In 2017 20 new foreign retail brands entered Poland and over 330,000 sqm of shopping centre space were delivered to market. The retail transaction volume exceeded €1.9 billion. JLL highlighted the results on the retail market in Poland for 2017.
Total retail stock in Poland currently totals 13.8 million sqm GLA, the majority of which consists of shopping centres - 408 such projects account for nearly 9.8 million sqm. The remaining formats include retail parks and stand-alone warehouses: 3.8 million sqm, and outlet centres: 0.24 million sqm.
“During 2017 the retail market grew by 466,000 sqm of modern retail space in all formats. Shopping centres accounted for 331,000 sqm - which is a result comparable to 2016's volume. In terms of location, the new shopping centre space delivered in 2017 was concentrated to a large degree in top tier agglomerations. This trend will very likely continue, as more than 70% of emerging shopping centre stock will be located in major metropolitan areas”, comments Anna Wysocka, Head of Retail Agency, JLL.
The Polish retail market remained strong in the fourth quarter of 2017. The market saw growth of 236,000 sqm of new GLA across all retail formats, accounting for approximately 51% of total new stock delivered in 2017. In Q4 2017, five new shopping centres entered the market and four more were extended.
Thanks to recent openings, shopping centre density in Poland now stands at 255 sqm per 1,000 inhabitants although this is still below the Western European average (266 sqm / 1,000 inhabitants).
“Around 361,000 sqm of shopping centre space might be delivered to market in 2018, out of which nearly 327,000 sqm is under construction. Investors continue to find value in mixed-use projects.

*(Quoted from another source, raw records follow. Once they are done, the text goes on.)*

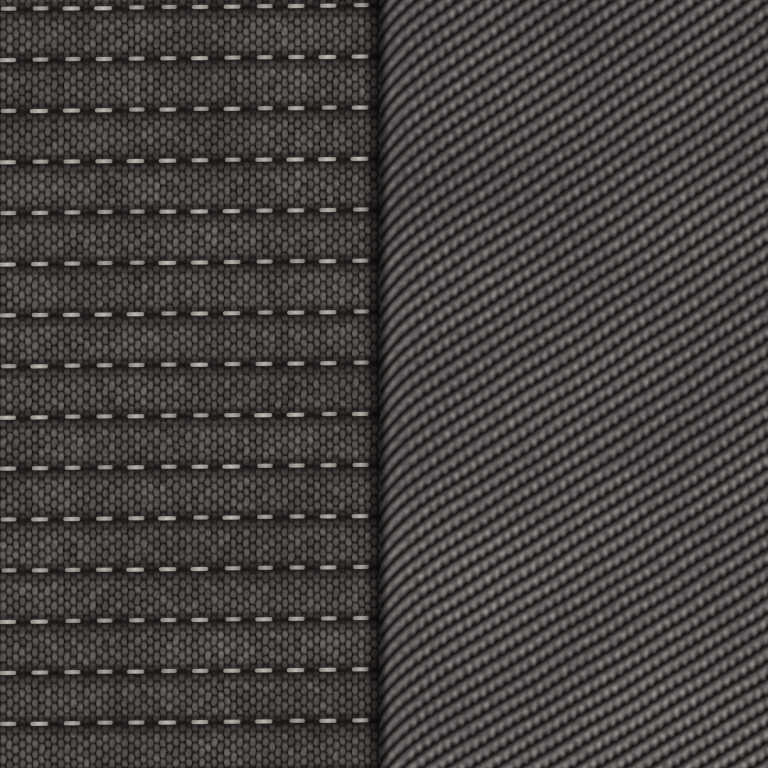
Write a Shadertoy shader that draws this texture.

```glsl
const float TAU = 6.28318;

// Layout, in canvas units
const float SEAM_X = 0.495;
const float ROW_PITCH = 0.0665;      // distance between stitch rows
const float ROW_BASE = 0.0573;       // height of the lowest row
const float ROW_TILT = 0.010;
const float DASH_PITCH = 0.0417;
const float DASH_START = 0.0104;
const vec2 DASH_HALF = vec2(0.0112, 0.0027);
const float KNOTS_PER_ROW = 5.0;
const float YARNS = 120.0;           // upright yarns across the canvas
const float RIBS = 50.0;             // twill ribs up the canvas
const float RIB_SLOPE = 0.60;
const float RIB_FAN = 0.09;          // extra slope toward the top
const float BEADS = 92.0;            // twill beads across the canvas
const float BEND_DEPTH = 0.022;      // rib droop where the cloth folds over
const float BEND_WIDTH = 0.026;

// Colours
const vec3 SHADOW = vec3(0.085, 0.068, 0.066);
const vec3 WEAVE_LIGHT = vec3(0.420, 0.400, 0.390);
const vec3 TWILL_LIGHT = vec3(0.485, 0.465, 0.460);
const vec3 THREAD = vec3(0.76, 0.74, 0.71);

float hash(vec2 p) {
    p = fract(p * vec2(0.1031, 0.1130));
    p += dot(p, p.yx + 33.33);
    return fract((p.x + p.y) * p.x * 17.0);
}

vec2 gradient(vec2 cell) {
    float angle = TAU * hash(cell);
    return vec2(cos(angle), sin(angle));
}

// Gradient noise, roughly -0.7 to 0.7
float noise(vec2 p) {
    vec2 i = floor(p), f = fract(p);
    vec2 u = f * f * f * (f * (f * 6.0 - 15.0) + 10.0);
    vec2 e = vec2(1.0, 0.0);
    float a = dot(gradient(i), f);
    float b = dot(gradient(i + e), f - e);
    float c = dot(gradient(i + e.yx), f - e.yx);
    float d = dot(gradient(i + 1.0), f - 1.0);
    return mix(mix(a, b, u.x), mix(c, d, u.x), u.y);
}

float roundedBox(vec2 p, vec2 halfSize, float radius) {
    vec2 q = abs(p) - halfSize + radius;
    return length(max(q, 0.0)) + min(max(q.x, q.y), 0.0) - radius;
}

// Plain weave crossed by grooves with dashed stitches
vec3 stitchedCloth(vec2 p, float px) {
    float v = (p.y - ROW_BASE - ROW_TILT * p.x) / ROW_PITCH;
    float row = floor(v + 0.5);
    float dy = (v - row) * ROW_PITCH;

    // Staggered oval knots
    vec2 cell = vec2(p.x * YARNS, v * KNOTS_PER_ROW);
    cell += 0.2 * noise(p * vec2(40.0, 90.0));
    cell.y += 0.5 * mod(floor(cell.x), 2.0);
    vec2 local = fract(cell) - 0.5;
    float knot = 1.0 - smoothstep(0.20, 0.62, length(local * vec2(0.9, 1.0)));
    float shade = 0.14 + 0.68 * knot + 0.22 * (hash(floor(cell)) - 0.5);

    // Sunken groove, darkest along the stitch line
    float groove = smoothstep(-0.019, -0.010, dy) * (1.0 - smoothstep(0.006, 0.013, dy));
    float lip = exp(-pow((dy + 0.009) / 0.003, 2.0));
    shade = mix(shade, 0.08 + 0.34 * knot + 0.10 * lip, groove * 0.85);
    shade *= 1.0 - 0.75 * exp(-pow((dy + 0.0015) / 0.0035, 2.0));
    shade *= 1.0 + 0.2 * noise(p * 9.0) + 0.3 * noise(p * 130.0);
    vec3 color = mix(SHADOW, WEAVE_LIGHT, max(shade, 0.0));

    // Dashes with small differences in place, length and brightness
    float dashId = floor((p.x - DASH_START) / DASH_PITCH + 0.5);
    float vary = hash(vec2(dashId, row) + 7.0);
    vec2 d = vec2(p.x - DASH_START - dashId * DASH_PITCH, dy);
    d += vec2(0.003, 0.0008) * (vary - 0.5);
    vec2 halfSize = DASH_HALF * vec2(0.88 + 0.18 * vary, 1.0);
    float dash = 1.0 - smoothstep(-px, px, roundedBox(d, halfSize, 0.0025));
    float gloss = 0.85 + 0.15 * vary - 0.25 * abs(d.x) / DASH_HALF.x;
    color = mix(color, THREAD * gloss, dash);

    return color * mix(0.4, 1.0, smoothstep(0.002, 0.024, SEAM_X - p.x));
}

// Beaded diagonal ribs that droop over the folded edge
vec3 twillCloth(vec2 p) {
    float t = max(p.x - SEAM_X, 0.0);
    float slope = RIB_SLOPE + RIB_FAN * p.y;
    float h = (p.y - slope * t + BEND_DEPTH * exp(-t / BEND_WIDTH)) * RIBS;
    h += 0.12 * noise(p * 14.0);
    float flatness = smoothstep(0.01, 0.06, t);
    float bead = sin(TAU * (p.x * BEADS + 0.35 * h));
    float rib = 0.5 + 0.5 * cos(TAU * (h + 0.05 * bead * flatness));
    float shade = 0.06 + 0.80 * pow(rib, 0.65);
    shade += flatness * bead * (0.08 + 0.07 * rib);
    shade *= 1.0 + 0.15 * noise(p * 6.0) + 0.35 * noise(p * 130.0);
    shade *= mix(1.05, 0.95, p.y);
    return mix(SHADOW, TWILL_LIGHT, max(shade, 0.0)) * mix(0.4, 1.0, smoothstep(0.0, 0.014, t));
}

void mainImage(out vec4 fragColor, in vec2 fragCoord) {
    vec2 p = fragCoord / iResolution.xy;
    float px = 0.8 / iResolution.y;
    float edge = SEAM_X + 0.0012 * sin(TAU * p.y * RIBS);
    float side = smoothstep(-px, px, p.x - edge);
    fragColor = vec4(mix(stitchedCloth(p, px), twillCloth(p), side), 1.0);
}
```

Although, the majority of such projects are in Warsaw, we can see that the first examples of such developments are starting to appear in regional cities as well”, comments Joanna Tomczyk, Research Analyst, JLL.
Demand and rents

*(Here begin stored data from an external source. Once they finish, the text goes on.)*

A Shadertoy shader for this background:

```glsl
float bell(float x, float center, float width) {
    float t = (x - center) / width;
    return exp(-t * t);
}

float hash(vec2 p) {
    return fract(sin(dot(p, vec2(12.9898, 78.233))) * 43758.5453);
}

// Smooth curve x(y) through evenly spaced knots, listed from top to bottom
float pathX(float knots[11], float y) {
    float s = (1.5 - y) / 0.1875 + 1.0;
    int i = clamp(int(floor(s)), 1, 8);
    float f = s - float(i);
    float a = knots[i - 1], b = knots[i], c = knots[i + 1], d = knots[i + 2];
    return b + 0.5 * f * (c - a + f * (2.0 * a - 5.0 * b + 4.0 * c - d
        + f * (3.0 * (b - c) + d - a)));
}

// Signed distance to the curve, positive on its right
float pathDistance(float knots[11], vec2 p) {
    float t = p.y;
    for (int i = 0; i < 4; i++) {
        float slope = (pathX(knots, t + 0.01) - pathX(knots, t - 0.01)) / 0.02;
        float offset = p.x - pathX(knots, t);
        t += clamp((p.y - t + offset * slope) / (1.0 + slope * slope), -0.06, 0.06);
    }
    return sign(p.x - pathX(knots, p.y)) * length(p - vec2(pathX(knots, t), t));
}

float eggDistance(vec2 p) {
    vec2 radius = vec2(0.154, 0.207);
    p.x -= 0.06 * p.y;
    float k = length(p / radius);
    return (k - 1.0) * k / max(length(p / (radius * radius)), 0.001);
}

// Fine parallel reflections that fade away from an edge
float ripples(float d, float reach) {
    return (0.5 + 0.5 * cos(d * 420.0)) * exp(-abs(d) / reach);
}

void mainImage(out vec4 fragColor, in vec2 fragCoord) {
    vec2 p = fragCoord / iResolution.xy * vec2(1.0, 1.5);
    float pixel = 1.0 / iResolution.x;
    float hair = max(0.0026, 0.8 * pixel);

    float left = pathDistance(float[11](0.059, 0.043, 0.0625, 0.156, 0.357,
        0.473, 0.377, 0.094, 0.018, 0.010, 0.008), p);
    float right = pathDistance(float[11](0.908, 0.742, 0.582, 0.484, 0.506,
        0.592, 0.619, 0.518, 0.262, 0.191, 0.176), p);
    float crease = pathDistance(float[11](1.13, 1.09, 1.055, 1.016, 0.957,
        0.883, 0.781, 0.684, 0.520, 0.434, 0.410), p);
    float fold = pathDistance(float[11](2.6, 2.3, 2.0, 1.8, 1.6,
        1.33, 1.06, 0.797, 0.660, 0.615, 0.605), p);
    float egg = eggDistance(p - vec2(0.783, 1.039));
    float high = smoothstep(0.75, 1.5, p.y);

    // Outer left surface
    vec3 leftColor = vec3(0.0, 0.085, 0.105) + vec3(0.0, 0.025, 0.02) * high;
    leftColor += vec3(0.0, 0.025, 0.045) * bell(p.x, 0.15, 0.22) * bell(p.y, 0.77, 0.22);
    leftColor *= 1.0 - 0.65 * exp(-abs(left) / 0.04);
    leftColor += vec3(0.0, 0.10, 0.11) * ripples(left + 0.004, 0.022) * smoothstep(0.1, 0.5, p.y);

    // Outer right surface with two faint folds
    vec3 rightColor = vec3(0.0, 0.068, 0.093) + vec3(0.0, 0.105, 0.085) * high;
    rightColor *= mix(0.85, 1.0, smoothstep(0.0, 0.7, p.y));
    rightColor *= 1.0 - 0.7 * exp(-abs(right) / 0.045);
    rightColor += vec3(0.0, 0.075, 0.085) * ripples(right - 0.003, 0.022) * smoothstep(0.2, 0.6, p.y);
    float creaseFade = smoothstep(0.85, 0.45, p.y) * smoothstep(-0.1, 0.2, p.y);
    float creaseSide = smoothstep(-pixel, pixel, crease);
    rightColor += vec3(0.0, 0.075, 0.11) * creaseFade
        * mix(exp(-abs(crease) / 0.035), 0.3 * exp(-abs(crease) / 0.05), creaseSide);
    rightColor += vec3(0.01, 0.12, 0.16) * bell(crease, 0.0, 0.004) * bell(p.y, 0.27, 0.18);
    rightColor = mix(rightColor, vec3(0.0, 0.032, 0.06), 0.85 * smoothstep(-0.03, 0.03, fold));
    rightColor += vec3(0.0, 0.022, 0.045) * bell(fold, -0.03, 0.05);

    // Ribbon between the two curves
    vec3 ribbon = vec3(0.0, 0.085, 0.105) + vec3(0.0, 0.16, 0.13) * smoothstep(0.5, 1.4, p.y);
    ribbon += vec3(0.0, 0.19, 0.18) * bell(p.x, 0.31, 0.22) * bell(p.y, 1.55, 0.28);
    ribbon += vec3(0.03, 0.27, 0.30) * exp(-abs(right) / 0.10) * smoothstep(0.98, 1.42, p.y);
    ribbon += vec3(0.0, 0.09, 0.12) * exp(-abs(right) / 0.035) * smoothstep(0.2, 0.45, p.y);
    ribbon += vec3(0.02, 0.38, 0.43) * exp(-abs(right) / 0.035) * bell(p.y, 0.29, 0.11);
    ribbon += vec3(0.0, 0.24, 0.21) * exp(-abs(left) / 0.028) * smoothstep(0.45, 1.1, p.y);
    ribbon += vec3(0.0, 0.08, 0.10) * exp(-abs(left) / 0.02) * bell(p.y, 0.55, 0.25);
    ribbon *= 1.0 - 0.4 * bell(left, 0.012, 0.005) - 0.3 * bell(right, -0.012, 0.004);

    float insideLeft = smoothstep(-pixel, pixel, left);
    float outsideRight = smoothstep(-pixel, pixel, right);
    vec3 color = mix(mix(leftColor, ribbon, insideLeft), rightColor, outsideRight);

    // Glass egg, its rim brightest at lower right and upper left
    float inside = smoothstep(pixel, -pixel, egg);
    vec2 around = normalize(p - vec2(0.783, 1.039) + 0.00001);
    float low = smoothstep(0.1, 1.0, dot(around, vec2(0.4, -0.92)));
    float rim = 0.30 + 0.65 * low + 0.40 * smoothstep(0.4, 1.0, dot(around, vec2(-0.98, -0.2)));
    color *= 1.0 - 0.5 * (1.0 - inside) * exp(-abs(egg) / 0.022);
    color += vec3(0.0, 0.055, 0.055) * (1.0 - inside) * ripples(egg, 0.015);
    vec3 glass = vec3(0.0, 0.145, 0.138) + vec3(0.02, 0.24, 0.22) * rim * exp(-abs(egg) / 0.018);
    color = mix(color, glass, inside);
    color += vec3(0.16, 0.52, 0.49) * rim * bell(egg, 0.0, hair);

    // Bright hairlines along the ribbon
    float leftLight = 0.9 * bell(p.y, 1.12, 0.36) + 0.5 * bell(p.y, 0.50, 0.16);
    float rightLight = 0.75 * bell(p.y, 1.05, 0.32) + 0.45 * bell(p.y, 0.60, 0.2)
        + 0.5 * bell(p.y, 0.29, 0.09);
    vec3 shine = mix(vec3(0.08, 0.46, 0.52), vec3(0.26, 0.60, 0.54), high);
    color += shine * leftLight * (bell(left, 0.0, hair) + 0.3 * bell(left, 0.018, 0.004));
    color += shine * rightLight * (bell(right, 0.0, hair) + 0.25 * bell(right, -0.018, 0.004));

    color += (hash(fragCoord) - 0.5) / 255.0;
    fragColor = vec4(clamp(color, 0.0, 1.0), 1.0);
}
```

“Last year 20 new international brands entered the Polish market; a slight increase on 2016, confirming that Poland remains an attractive and stable market for tenants. Interestingly, new entrants largely represent the mid to upper market segment, which demonstrates the confidence of these brands in the strength of the Polish shopper, who is increasingly perceived as someone who looks for goods of a higher quality”, underlines Anna Wysocka.
Exemplary market debuts of 2017 included the opening of a store with a full offering of the American Victoria’s Secret brand in Arcadia, the entrance of the British toy chain Hamley’s and the debut of Russian fashion brands from the Melon group: Befree, Zarina, Love Booking in Galeria Północna as well as the Spanish Sfera in Wroclavia.
Prime shopping centre rents, which refer to units of 100 sqm earmarked for fashion & accessories and located in the best performing assets in a given city, remain the highest in Warsaw (up to €130 / sqm / month). JLL anticipates that prime rents in Poland’s other major markets, which currently range from €45 / sqm / month to €60 / sqm / month, will remain stable in the short- to mid-term.
Retail investment market
“Last year saw over €1.93 billion of retail investment deals concluded in Poland. However, it is worth underlining that some major transactions that were expected to close by the end of 2017 have been moved to early 2018, suggesting a strong start to the year ahead. One such transaction – the sale of the portfolio of 28 retail schemes for approximately €1 billion – took place at the beginning of January”, says Agata Sekuła, Head of Retail Investment CEE at JLL.
The major retail transactions completed in Q4 2017 included: the sale of Magnolia Park in Wrocław by Blackstone to Union Investment for approx. €380 million, the sale of four retail parks - two in Warsaw Agglomeration and one in both Katowice and Poznań - by IKEA Centres to Pradera European Retail Parks SCSp, and the acquisition of outlet centres (Warsaw Agglomeration, Gdańsk and Sosnowiec) by the Deutsche Asset Management fund, as well as the sale of Galeria Słoneczna in Radom and Alfa in Białystok.
The prime yields for best-in-class, dominant, major shopping centres in Poland currently stand at 4.9%, while prime retail parks are expected to trade at approximately 7.0%.